Looking at the data below, report how many lines contain "function", with no other words.

[Input data Boundary: Start]

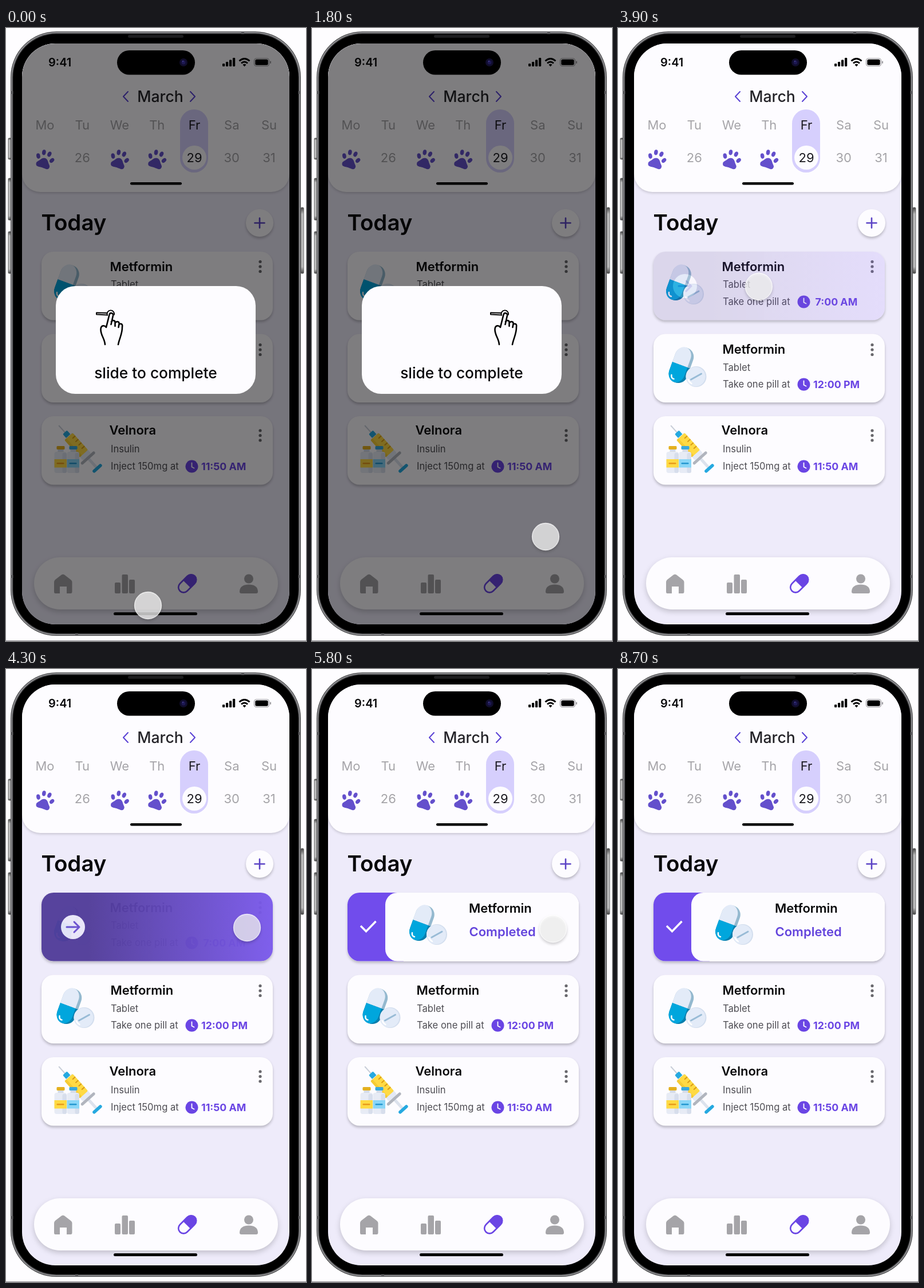
Animation, 524 px wide and 1069 px high, one loop 8800 ms. Source, as an HTML page:

```html
<!DOCTYPE html>
<html lang="en">
<head>
<meta charset="utf-8">
<title>Medication reminder</title>
<style>
  html, body { margin: 0; width: 100%; height: 100%; overflow: hidden; background: #fefdff; }
  svg { display: block; width: 524px; height: 1069px; font-family: Inter, "Liberation Sans", sans-serif; }
  .soft { filter: drop-shadow(0 3px 2px rgba(0, 0, 0, .22)); }
  .faint { filter: drop-shadow(0 2px 2px rgba(0, 0, 0, .16)); }
  .lift { filter: drop-shadow(0 4px 5px rgba(0, 0, 0, .18)); }
  .line { fill: none; stroke-linecap: round; stroke-linejoin: round; }
</style>
</head>
<body>
<svg id="stage" viewBox="0 0 524 1069"></svg>
<script>
const WHITE = '#fdfcff', PURPLE = '#6a45e4', DONE = '#714cec', GREY = '#a5a4a8';

const rect = (x, y, w, h, r, fill, more = '') =>
  `<rect x="${x}" y="${y}" width="${w}" height="${h}" rx="${r}" fill="${fill}" ${more}/>`;
const disc = (x, y, r, fill, more = '') =>
  `<circle cx="${x}" cy="${y}" r="${r}" fill="${fill}" ${more}/>`;
const line = (d, color, w) => `<path class="line" d="${d}" stroke="${color}" stroke-width="${w}"/>`;
const shape = (d, fill) => `<path d="${d}" fill="${fill}"/>`;
const text = (s, x, y, size, weight, fill = '#08080a', anchor = 'start') =>
  `<text x="${x}" y="${y}" font-size="${size}" font-weight="${weight}" fill="${fill}" text-anchor="${anchor}">${s}</text>`;
const at = (x, y, body, more = '') => `<g transform="translate(${x} ${y}) ${more}">${body}</g>`;
const layer = (id, body) => `<g id="${id}">${body}</g>`;

function phone() {
  const keys = [[4, 192, 37], [4, 262, 73], [4, 355, 73], [515, 313, 115]];
  const bands = [[8, 110, 5, 5], [510, 110, 5, 5], [8, 954, 5, 5], [510, 954, 5, 5], [411, 6.5, 5, 5], [121, 1055, 5, 5]];
  return keys.map(([x, y, h]) => rect(x, y, 5, h, 1.5, 'url(#steel)', 'stroke="#555" stroke-width=".8"')).join('')
    + rect(8, 6, 507, 1054, 80, '#4a4a4c')
    + rect(9.3, 7.3, 504.4, 1051.4, 78.7, '#97979a')
    + rect(11, 9, 501, 1048, 77, '#3a3a3c')
    + bands.map(b => rect(...b, 0, '#5c5c5f')).join('')
    + rect(12.5, 10.5, 498, 1045, 75.5, '#000')
    + rect(213, 12, 97, 5, 2.5, '#1d1d1f')
    + rect(0, 1068, 524, 1, 0, '#8b8a8d');
}

function status() {
  const bars = [5, 8, 11.5, 15].map((h, i) => rect(378 + i * 6, 67 - h, 4.2, h, 1.2, '#000')).join('');
  return text('9:41', 74, 67, 20, 600) + bars
    + `<g class="line" stroke="#000" stroke-width="3" style="stroke-linecap:butt">
        <path d="M407.5 57.5Q416.5 49.5 425.5 57.5M411 61.5Q416.5 56.5 422 61.5"/></g>`
    + shape('M413.5 64Q416.5 61.5 419.5 64L416.5 67.3Z', '#000')
    + rect(433.5, 53, 26, 13.5, 4, 'none', 'stroke="#9a999d" stroke-width="1.2"')
    + rect(435.3, 54.8, 22.4, 9.9, 2.5, '#000')
    + rect(461, 57.5, 2, 4.5, 1, '#9a999d');
}

const island = () => rect(194, 39, 136, 42.5, 21.2, '#000')
  + disc(310, 60, 7, '#100d2c') + disc(310, 60, 3.5, '#1d1852') + disc(309, 58, 1.3, '#3d3782');

const toe = (x, y, tilt) => `<ellipse cx="${x}" cy="${y}" rx="3.3" ry="4.7" transform="rotate(${tilt} ${x} ${y})"/>`;
const paw = x => at(x, 228, `<g fill="#6450cc">
    <path d="M0 -1C4 -1 6 2 8 5C10 8 13 9 12 13C11 18 5 16 0 16S-11 18 -12 13C-13 9 -10 8 -8 5C-6 2 -4 -1 0 -1Z"/>
    ${toe(-12.5, -1, -28)}${toe(-5, -10, -8)}${toe(5, -10, 8)}${toe(12.5, -1, 28)}</g>`, 'rotate(18)');

function calendar() {
  const days = ['Mo', 'Tu', 'We', 'Th', 'Fr', 'Sa', 'Su'], dates = ['', 26, '', '', 29, 30, 31];
  const cols = days.map((day, i) => {
    const x = 68 + i * 65.25, color = i == 4 ? '#1b1a20' : GREY;
    return text(day, x, 177, 22, 400, color, 'middle')
      + (dates[i] ? text(dates[i], x, 234, 22, 400, color, 'middle') : paw(x));
  }).join('');
  return `<g class="faint">${shape('M28 20H495V254A32 32 0 0 1 463 286H60A32 32 0 0 1 28 254Z', WHITE)}</g>`
    + text('March', 269.5, 128.5, 26.6, 500, '#252429', 'middle')
    + line('M213 111L205 119.5L213 128M322 111L330 119.5L322 128', '#5b43d5', 2)
    + rect(304, 142, 49, 110, 24.5, '#d6cffd') + disc(329, 226, 21, WHITE) + cols
    + rect(217, 269, 90, 4.5, 2.2, '#000');
}

// Capsule and tablet, drawn around the capsule centre.
const pills = (x, y) => at(x, y,
  at(0, 0, rect(-16.5, -32, 33, 64, 16.5, '#94b9cf')
    + shape('M-16.5 0H16.5V15.5A16.5 16.5 0 0 1 -16.5 15.5Z', '#087fae')
    + shape('M-16.5 0V-15.5A14 16.5 0 0 1 11.5 -15.5V0Z', '#e3ebf8')
    + shape('M-16.5 0H11.5V15.5A14 16.5 0 0 1 -16.5 15.5Z', '#00a6dd'), 'rotate(20)')
  + disc(26, 20, 18, '#d3deee') + disc(25, 20, 17, '#e3ebf8')
  + line('M17 25L35 15', '#98bbd6', 3)
  + line('M-17 17Q-18 23 -13 24M12 25Q14 30 18 32', '#fff', 2.5));

function vial(x, cap, label, dash) {
  return rect(x + 4, 729, 14, 6, 1.5, cap) + rect(x + 6, 735, 10, 6, 0, '#d4dbe8')
    + rect(x, 739, 21.5, 37, 4, '#e7ebf5') + rect(x + 14, 741, 7.5, 35, 3, '#d7deec')
    + rect(x, 752, 21.5, 14.5, 0, label) + rect(x + 4, 758, 13, 2.5, 1.2, dash);
}

const syringe = () => at(92, 693,
  rect(0, -1, 20, 2, 1, '#c9ced9') + rect(16, -5, 10, 10, 2, '#25a9e0')
  + rect(25, -9.5, 49, 19, 3, '#e4e9f4') + rect(26, -9.5, 40, 19, 2, '#ffda44') + rect(26, 5, 40, 4.5, 1, '#f6cb33')
  + [32, 40, 48, 56].map(x => rect(x, -9.5, 2, 7, 1, '#d99a16')).join('')
  + rect(74, -2.5, 26, 5, 0, '#dce2ed') + rect(74, -16, 5, 32, 2.5, '#b1b5be')
  + rect(98, -10, 5.5, 20, 2.5, '#25a9e0'), 'rotate(48)')
  + vial(84.5, '#e4b01f', '#ffda44', '#e89a1c') + vial(106.5, '#3aa9dc', '#8ad6f7', '#2497d0');

const clock = (x, y) => disc(x, y, 11, PURPLE) + line(`M${x} ${y - 6}V${y + 1}L${x + 4} ${y + 3}`, '#fff', 1.8);
const dots = y => [-8.5, 0, 8.5].map(d => disc(444, y + d, 2.6, '#69686d')).join('');
const panel = (y, fill) => rect(62, y, 404, 119.5, 21, fill);

function card(y, icon, name, kind, dose, time, o) {
  return `<g class="soft">${panel(y, WHITE)}</g>` + icon
    + text(name, o.name[0], o.name[1], 22, 600)
    + text(kind, 183, o.kind, 16.6, 400, '#4e4d53') + text(dose, 183, o.dose, 16.6, 400, '#4e4d53')
    + clock(324.5, o.dose - 5.5) + text(time, o.time, o.dose + 1, 17.8, 700, PURPLE) + dots(o.dots);
}

const slider = () => panel(390, 'url(#sweep)') + disc(117, 450, 21, '#eae6f8')
  + line('M106 450H128M119 441L128 450L119 459', '#6a4fcf', 3);

const finished = () => panel(390, DONE) + disc(115, 451, 21, '#fff')
  + `<path d="M106 451L113 458L125 444" fill="none" stroke="${DONE}" stroke-width="4.5"/>`
  + text('Completed', 172, 464, 39, 600, '#fff');

const doneCard = () => panel(390, WHITE)
  + shape('M160 390H83A21 21 0 0 0 62 411V488.5A21 21 0 0 0 83 509.5H160Z', DONE)
  + rect(128, 390, 338, 119.5, 21, WHITE)
  + `<path d="M85 448L94.5 457.5L111.5 440" fill="none" stroke="#fff" stroke-width="3.5"/>`
  + pills(192, 443) + text('Metformin', 274, 425, 22, 600) + text('Completed', 274.5, 466, 22, 600, '#6344dc');

function nav() {
  return `<g class="lift">${rect(49, 923, 426, 91, 45.5, WHITE)}</g><g fill="${GREY}">`
    + `<path d="M84 966Q84 964 86 962L97 953.5Q99.5 952 102 953.5L113 962Q115.5 964 115.5 966V983Q115.5 986 113 986H106V974H94V986H86Q84 986 84 983Z"/>`
    + `<rect x="190" y="967" width="10" height="19" rx="2"/><rect x="202.5" y="953" width="10.5" height="33" rx="2"/><rect x="215" y="962" width="10" height="24" rx="2"/>`
    + `<circle cx="424" cy="960.5" r="8"/><path d="M408 983C408 974 415 970.5 424 970.5S440 974 440 983Q440 986 437 986H411Q408 986 408 983Z"/></g>`
    + at(316.5, 969, rect(-18, -9, 36, 18, 9, 'none', `stroke="${PURPLE}" stroke-width="2.6"`)
      + shape('M-1 -10H10A10 10 0 0 1 10 10H-1Z', PURPLE), 'rotate(-45)')
    + rect(188, 1019, 146, 5, 2.5, '#000');
}

const hand = () => line('M173 552C172 540 165 536 165.5 525C166 518 172 518 175 522L180.5 500C181.5 495.5 188 496.5 187 501.5L183.5 517'
    + 'M184 512C187 508.5 191 510 190.5 514V520M191 514C194 510.5 198 512 197.5 516L196.5 522M197.5 517C201 514 204 517 203 521C203.5 533 198 541 196 552', '#000', 2.6)
  + line('M176 497L158 496.5V499.5L177 500.5M177 501A6.3 6.3 0 1 1 189 500', '#000', 1.9);

const modal = () => rect(28, 27, 467, 1013, 58, '#000', 'opacity=".5"')
  + rect(87, 450, 349, 188, 34, WHITE) + layer('hand', hand())
  + text('slide to complete', 261.5, 611, 26.3, 500, '#08080a', 'middle');

stage.innerHTML = `<defs>
    <clipPath id="screen">${rect(28, 27, 467, 1013, 58, '#000')}</clipPath>
    <linearGradient id="sweep"><stop offset=".2" stop-color="#513c99"/><stop offset="1" stop-color="#7a59eb"/></linearGradient>
    <linearGradient id="steel" x2="0" y2="1"><stop stop-color="#444"/><stop offset=".1" stop-color="#bbb"/>
      <stop offset=".9" stop-color="#bbb"/><stop offset="1" stop-color="#444"/></linearGradient>
  </defs>`
  + phone()
  + `<g clip-path="url(#screen)">` + rect(28, 27, 467, 1013, 0, '#eeebfa') + calendar() + status()
  + text('Today', 61.5, 353, 38.5, 600)
  + `<g class="soft">${disc(443, 340, 24, WHITE)}</g>` + line('M434.5 340H451.5M443 331.5V348.5', '#5b43c5', 2.6)
  + card(390, pills(106, 444), 'Metformin', 'Tablet', 'Take one pill at', '7:00 AM',
      { name: [181.5, 424], kind: 453, dose: 483, time: 344.5, dots: 416 })
  + layer('slider', slider()) + layer('finished', finished()) + layer('doneCard', doneCard())
  + card(533.5, pills(110.5, 588), 'Metformin', 'Tablet', 'Take one pill at', '12:00 PM',
      { name: [182.5, 567.5], kind: 598, dose: 627, time: 341, dots: 561 })
  + card(677, syringe(), 'Velnora', 'Insulin', 'Inject 150mg at', '11:50 AM',
      { name: [180.5, 708.5], kind: 740, dose: 770, time: 341, dots: 710.5 })
  + nav() + layer('modal', modal()) + '</g>' + island()
  + layer('touch', `<g class="soft">${disc(0, 0, 23.5, 'rgba(247,247,247,.75)', 'stroke="#fff" stroke-opacity=".75" stroke-width="1.3"')}</g>`);

const LOOP = 8800;
const ramp = (t, a, b) => Math.min(1, Math.max(0, (t - a) / (b - a)));
const ease = k => k * k * (3 - 2 * k);
const el = id => document.getElementById(id);
const fade = (id, k) => {
  el(id).style.opacity = k;
  el(id).style.display = k > 0 ? '' : 'none';
};

// Touch path: time, x, y
const path = [[0, 248, 1007], [1800, 408, 887], [2000, 408, 887], [2900, 288, 564], [3450, 100, 451],
  [3650, 100, 451], [4200, 421, 451], [5500, 421, 451], [5800, 421, 453], [LOOP, 421, 453]];

function touchAt(t) {
  const i = path.findIndex(p => p[0] > t), [a, x, y] = path[i - 1], [b, u, v] = path[i];
  const k = ramp(t, a, b);
  return [x + (u - x) * k, y + (v - y) * k];
}

function draw(now) {
  const t = Math.floor(now % LOOP / 100) * 100;
  const filled = ramp(t, 4500, 4800), settled = ramp(t, 5450, 5800);
  el('hand').setAttribute('transform', `translate(${154 * ease(ramp(t, 0, 1800))} 0)`);
  el('touch').setAttribute('transform', `translate(${touchAt(t)})`);
  fade('modal', 1 - ramp(t, 2000, 2300));
  // A covered layer is dropped so its colour does not fringe the edges.
  fade('slider', filled < 1 ? ramp(t, 3800, 4320) : 0);
  fade('finished', settled < 1 ? filled : 0);
  fade('doneCard', settled);
  fade('touch', 1 - ramp(t, 6400, 6700));
  requestAnimationFrame(draw);
}
draw(0);
</script>
</body>
</html>
```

[Input data Boundary: End]

• **Task output**: 8